Your objective → Using the records below, locate all lines containing "legend" and return them.

Collected data:

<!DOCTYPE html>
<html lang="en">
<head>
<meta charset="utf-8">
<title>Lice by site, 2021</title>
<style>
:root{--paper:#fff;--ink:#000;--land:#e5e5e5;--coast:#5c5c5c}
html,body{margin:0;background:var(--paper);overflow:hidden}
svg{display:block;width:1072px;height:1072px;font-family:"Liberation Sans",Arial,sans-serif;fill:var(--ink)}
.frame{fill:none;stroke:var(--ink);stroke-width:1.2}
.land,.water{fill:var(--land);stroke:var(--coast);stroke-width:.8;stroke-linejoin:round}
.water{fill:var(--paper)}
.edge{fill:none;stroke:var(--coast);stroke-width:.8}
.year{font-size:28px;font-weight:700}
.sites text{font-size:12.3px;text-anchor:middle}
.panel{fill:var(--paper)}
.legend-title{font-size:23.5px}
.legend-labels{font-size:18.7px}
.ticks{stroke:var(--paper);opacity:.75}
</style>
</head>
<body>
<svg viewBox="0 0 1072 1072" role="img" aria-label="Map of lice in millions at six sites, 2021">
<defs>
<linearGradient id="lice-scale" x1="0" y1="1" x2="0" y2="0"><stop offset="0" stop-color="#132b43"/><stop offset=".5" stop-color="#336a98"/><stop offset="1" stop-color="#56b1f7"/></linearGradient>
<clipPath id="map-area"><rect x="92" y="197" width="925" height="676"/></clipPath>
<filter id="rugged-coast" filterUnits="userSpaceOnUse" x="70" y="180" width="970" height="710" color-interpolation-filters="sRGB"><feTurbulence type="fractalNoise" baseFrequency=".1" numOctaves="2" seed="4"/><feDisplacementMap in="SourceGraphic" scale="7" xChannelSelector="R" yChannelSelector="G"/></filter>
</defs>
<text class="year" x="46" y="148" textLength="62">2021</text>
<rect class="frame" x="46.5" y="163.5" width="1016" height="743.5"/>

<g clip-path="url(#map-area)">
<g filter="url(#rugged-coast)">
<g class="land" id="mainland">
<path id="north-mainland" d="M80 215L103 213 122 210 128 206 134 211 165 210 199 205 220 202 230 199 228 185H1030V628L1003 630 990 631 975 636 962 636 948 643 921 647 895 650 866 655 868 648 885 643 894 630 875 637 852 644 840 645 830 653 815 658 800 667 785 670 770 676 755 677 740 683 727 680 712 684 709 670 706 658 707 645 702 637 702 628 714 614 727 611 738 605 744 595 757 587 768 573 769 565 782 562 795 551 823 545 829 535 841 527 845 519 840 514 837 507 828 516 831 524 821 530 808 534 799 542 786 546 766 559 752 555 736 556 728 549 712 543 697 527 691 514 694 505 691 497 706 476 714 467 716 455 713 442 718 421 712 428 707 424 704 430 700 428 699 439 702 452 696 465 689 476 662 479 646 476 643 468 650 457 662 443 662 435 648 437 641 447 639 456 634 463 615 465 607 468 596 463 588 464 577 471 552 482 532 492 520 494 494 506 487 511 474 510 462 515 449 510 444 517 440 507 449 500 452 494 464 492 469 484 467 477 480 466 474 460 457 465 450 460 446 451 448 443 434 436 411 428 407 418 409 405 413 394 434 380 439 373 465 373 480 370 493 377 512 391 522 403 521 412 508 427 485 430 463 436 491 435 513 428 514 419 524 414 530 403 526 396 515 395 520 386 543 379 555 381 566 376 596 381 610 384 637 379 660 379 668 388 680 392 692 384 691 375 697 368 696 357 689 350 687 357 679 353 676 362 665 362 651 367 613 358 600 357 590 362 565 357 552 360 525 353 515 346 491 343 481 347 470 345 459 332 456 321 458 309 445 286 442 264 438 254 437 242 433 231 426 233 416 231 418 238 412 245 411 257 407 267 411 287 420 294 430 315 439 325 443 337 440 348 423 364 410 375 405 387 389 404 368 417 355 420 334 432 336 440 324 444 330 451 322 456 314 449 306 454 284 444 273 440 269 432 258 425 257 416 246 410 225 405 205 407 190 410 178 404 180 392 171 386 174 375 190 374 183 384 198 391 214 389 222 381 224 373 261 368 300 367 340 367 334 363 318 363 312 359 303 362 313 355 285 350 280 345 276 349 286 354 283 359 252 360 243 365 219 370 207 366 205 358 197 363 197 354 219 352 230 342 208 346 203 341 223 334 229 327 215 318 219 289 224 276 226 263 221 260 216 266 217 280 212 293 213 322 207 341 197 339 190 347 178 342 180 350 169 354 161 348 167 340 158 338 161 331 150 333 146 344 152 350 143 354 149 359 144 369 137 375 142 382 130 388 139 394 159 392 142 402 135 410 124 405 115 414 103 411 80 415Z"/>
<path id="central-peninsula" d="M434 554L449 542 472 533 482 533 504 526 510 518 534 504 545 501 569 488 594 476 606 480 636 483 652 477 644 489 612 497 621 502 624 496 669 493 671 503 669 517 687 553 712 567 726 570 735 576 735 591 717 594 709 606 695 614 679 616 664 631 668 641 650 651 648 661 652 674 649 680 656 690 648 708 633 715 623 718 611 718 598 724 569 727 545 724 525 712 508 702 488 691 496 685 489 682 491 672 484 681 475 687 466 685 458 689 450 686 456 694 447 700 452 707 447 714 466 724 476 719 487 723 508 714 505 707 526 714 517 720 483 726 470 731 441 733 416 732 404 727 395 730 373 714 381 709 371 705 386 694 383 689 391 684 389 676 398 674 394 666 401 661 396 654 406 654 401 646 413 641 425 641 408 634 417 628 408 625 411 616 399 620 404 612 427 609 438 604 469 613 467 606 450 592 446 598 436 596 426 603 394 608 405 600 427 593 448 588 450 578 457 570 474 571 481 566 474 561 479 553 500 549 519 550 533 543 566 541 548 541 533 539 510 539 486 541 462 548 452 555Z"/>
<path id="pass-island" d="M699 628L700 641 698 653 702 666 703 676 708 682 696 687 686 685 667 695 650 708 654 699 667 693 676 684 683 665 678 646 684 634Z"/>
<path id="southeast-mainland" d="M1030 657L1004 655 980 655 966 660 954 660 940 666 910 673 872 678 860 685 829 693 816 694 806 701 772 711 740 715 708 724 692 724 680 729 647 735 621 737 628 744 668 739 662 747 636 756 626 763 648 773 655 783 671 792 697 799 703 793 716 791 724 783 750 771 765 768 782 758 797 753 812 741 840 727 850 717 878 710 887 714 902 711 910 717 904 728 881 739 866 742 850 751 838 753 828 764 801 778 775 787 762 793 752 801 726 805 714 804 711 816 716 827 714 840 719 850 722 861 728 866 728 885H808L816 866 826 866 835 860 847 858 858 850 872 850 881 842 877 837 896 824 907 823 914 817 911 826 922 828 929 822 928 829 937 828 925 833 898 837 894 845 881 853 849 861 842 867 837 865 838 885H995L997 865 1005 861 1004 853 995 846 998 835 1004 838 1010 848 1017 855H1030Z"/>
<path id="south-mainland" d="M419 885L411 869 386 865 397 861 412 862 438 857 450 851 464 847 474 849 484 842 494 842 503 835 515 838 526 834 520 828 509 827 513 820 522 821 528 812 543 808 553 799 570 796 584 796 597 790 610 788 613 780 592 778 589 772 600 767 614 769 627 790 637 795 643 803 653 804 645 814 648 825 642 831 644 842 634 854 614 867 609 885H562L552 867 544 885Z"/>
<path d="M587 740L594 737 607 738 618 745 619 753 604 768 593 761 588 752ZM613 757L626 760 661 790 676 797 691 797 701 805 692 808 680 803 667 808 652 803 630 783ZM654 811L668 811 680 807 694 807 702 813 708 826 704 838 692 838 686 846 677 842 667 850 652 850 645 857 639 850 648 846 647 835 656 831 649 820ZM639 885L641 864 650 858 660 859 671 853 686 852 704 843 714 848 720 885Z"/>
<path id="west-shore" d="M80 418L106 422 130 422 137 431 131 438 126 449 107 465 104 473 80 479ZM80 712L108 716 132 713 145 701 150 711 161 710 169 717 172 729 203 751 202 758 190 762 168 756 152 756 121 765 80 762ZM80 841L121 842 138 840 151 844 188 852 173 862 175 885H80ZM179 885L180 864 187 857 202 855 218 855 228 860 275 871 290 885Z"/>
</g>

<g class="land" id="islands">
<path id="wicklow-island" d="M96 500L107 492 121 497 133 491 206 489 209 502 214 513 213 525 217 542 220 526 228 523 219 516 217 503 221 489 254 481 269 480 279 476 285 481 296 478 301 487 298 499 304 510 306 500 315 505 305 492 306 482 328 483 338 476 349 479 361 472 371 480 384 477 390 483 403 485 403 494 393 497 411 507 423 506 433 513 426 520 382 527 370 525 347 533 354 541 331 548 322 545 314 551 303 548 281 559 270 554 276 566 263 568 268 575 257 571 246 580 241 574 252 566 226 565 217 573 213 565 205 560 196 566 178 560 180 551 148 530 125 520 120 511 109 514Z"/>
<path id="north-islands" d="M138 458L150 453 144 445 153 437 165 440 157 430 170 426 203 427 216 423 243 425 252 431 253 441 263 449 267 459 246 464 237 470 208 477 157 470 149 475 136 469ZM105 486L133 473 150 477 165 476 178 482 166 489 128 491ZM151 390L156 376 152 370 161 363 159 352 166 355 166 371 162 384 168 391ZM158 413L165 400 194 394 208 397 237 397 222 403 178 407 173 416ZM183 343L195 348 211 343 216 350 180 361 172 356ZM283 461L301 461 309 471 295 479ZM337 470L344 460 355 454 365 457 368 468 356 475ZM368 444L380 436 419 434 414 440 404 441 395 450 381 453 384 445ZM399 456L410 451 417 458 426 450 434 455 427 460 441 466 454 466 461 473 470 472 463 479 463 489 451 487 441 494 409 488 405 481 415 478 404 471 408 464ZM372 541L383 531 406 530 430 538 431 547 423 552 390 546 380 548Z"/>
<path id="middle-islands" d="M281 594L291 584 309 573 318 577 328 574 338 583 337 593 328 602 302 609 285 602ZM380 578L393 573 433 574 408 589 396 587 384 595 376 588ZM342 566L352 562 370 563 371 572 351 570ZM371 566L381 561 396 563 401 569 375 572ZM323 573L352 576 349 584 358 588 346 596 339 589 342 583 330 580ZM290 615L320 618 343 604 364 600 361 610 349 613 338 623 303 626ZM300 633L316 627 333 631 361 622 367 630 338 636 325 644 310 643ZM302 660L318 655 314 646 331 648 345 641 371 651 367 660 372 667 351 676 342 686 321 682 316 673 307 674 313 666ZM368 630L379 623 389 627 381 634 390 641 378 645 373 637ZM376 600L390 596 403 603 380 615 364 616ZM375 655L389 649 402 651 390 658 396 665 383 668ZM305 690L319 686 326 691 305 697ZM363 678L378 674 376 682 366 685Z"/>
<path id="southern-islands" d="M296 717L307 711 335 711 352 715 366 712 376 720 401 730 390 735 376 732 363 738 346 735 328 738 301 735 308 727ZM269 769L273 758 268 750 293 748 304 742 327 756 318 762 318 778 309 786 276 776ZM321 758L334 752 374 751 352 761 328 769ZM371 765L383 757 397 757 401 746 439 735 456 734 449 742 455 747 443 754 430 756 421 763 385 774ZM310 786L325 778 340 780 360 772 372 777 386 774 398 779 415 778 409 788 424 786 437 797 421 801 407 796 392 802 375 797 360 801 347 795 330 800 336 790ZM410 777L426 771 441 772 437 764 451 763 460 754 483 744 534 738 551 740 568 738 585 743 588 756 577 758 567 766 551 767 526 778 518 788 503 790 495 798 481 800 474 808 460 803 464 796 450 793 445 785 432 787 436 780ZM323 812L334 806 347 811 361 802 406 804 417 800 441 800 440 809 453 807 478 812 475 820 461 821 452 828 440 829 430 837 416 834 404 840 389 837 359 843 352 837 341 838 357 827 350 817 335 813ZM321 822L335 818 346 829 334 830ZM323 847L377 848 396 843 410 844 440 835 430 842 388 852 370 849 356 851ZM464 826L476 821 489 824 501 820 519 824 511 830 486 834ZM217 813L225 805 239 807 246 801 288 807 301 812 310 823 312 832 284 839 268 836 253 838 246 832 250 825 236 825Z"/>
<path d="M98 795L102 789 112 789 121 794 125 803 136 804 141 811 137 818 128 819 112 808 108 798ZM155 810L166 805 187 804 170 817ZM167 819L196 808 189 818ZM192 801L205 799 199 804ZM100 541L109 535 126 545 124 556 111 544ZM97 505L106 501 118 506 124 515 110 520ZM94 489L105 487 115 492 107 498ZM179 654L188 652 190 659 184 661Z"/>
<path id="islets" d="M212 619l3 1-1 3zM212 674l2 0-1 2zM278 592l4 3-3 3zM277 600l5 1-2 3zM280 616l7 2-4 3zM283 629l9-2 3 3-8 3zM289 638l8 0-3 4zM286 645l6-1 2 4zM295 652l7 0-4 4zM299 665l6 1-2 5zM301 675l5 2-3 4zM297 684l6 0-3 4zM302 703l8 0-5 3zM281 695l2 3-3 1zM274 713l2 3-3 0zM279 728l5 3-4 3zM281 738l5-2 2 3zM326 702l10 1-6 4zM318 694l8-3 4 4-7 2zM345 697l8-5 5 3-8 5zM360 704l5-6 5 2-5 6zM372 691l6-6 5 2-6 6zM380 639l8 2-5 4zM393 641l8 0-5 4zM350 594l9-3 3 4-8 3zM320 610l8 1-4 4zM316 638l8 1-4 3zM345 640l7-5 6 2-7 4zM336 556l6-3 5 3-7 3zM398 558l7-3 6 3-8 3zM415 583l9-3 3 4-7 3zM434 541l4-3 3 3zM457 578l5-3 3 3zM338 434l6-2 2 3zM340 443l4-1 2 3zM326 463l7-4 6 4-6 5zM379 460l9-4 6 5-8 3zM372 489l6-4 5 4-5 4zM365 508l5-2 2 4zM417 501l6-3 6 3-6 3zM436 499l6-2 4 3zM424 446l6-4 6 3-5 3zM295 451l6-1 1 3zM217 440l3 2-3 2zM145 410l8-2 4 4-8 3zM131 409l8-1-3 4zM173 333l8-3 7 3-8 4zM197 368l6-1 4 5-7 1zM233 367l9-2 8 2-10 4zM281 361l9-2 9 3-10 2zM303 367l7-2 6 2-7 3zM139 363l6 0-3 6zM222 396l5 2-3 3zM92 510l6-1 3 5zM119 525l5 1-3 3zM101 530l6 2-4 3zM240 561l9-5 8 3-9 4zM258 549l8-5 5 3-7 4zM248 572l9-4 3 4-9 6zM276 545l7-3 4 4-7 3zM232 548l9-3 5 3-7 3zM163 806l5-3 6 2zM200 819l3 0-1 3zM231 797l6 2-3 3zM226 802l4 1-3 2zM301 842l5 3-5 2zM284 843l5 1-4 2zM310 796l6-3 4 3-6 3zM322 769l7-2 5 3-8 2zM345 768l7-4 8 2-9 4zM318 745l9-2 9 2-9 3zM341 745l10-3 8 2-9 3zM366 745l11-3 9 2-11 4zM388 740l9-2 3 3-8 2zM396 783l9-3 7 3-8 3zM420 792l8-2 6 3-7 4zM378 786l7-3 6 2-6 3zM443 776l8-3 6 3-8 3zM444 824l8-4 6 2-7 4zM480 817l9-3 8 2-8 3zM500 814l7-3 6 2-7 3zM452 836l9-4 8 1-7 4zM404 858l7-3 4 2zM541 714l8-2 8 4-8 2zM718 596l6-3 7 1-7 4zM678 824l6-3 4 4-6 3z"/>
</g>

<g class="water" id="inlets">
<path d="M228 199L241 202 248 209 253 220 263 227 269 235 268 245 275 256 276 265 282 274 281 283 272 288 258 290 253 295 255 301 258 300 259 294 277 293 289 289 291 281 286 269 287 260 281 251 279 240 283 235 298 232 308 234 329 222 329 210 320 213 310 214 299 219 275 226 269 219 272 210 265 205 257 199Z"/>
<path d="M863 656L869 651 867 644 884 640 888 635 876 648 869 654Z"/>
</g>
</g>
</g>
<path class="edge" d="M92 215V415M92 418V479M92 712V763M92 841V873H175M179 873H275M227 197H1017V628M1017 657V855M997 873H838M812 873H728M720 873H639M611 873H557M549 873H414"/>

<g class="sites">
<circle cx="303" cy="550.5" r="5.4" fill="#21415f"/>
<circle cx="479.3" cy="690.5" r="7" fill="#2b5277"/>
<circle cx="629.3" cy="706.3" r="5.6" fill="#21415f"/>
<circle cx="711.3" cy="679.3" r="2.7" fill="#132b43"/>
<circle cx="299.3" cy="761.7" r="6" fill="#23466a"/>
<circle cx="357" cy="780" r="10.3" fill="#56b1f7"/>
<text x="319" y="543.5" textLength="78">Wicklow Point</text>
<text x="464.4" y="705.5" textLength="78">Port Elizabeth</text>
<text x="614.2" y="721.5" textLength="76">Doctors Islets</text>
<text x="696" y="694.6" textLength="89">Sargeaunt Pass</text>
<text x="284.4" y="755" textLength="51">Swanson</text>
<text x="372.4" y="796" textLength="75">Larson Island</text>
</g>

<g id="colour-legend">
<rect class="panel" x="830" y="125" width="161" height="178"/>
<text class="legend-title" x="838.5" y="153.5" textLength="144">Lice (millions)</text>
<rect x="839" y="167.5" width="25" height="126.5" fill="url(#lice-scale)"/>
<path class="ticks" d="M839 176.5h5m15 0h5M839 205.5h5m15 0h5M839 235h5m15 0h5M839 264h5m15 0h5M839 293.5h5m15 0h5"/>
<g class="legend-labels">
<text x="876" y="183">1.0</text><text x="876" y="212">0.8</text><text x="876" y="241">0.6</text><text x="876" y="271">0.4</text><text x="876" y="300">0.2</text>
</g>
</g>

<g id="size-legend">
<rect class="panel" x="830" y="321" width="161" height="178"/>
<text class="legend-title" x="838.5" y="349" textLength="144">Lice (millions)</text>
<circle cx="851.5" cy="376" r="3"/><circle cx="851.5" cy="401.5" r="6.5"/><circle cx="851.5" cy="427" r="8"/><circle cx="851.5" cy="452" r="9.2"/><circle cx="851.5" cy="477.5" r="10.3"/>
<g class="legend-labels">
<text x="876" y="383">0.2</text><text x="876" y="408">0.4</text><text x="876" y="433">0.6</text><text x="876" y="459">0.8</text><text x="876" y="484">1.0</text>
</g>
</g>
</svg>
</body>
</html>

Response to this task →
.legend-title{font-size:23.5px}
.legend-labels{font-size:18.7px}
<g id="colour-legend">
<text class="legend-title" x="838.5" y="153.5" textLength="144">Lice (millions)</text>
<g class="legend-labels">
<g id="size-legend">
<text class="legend-title" x="838.5" y="349" textLength="144">Lice (millions)</text>
<g class="legend-labels">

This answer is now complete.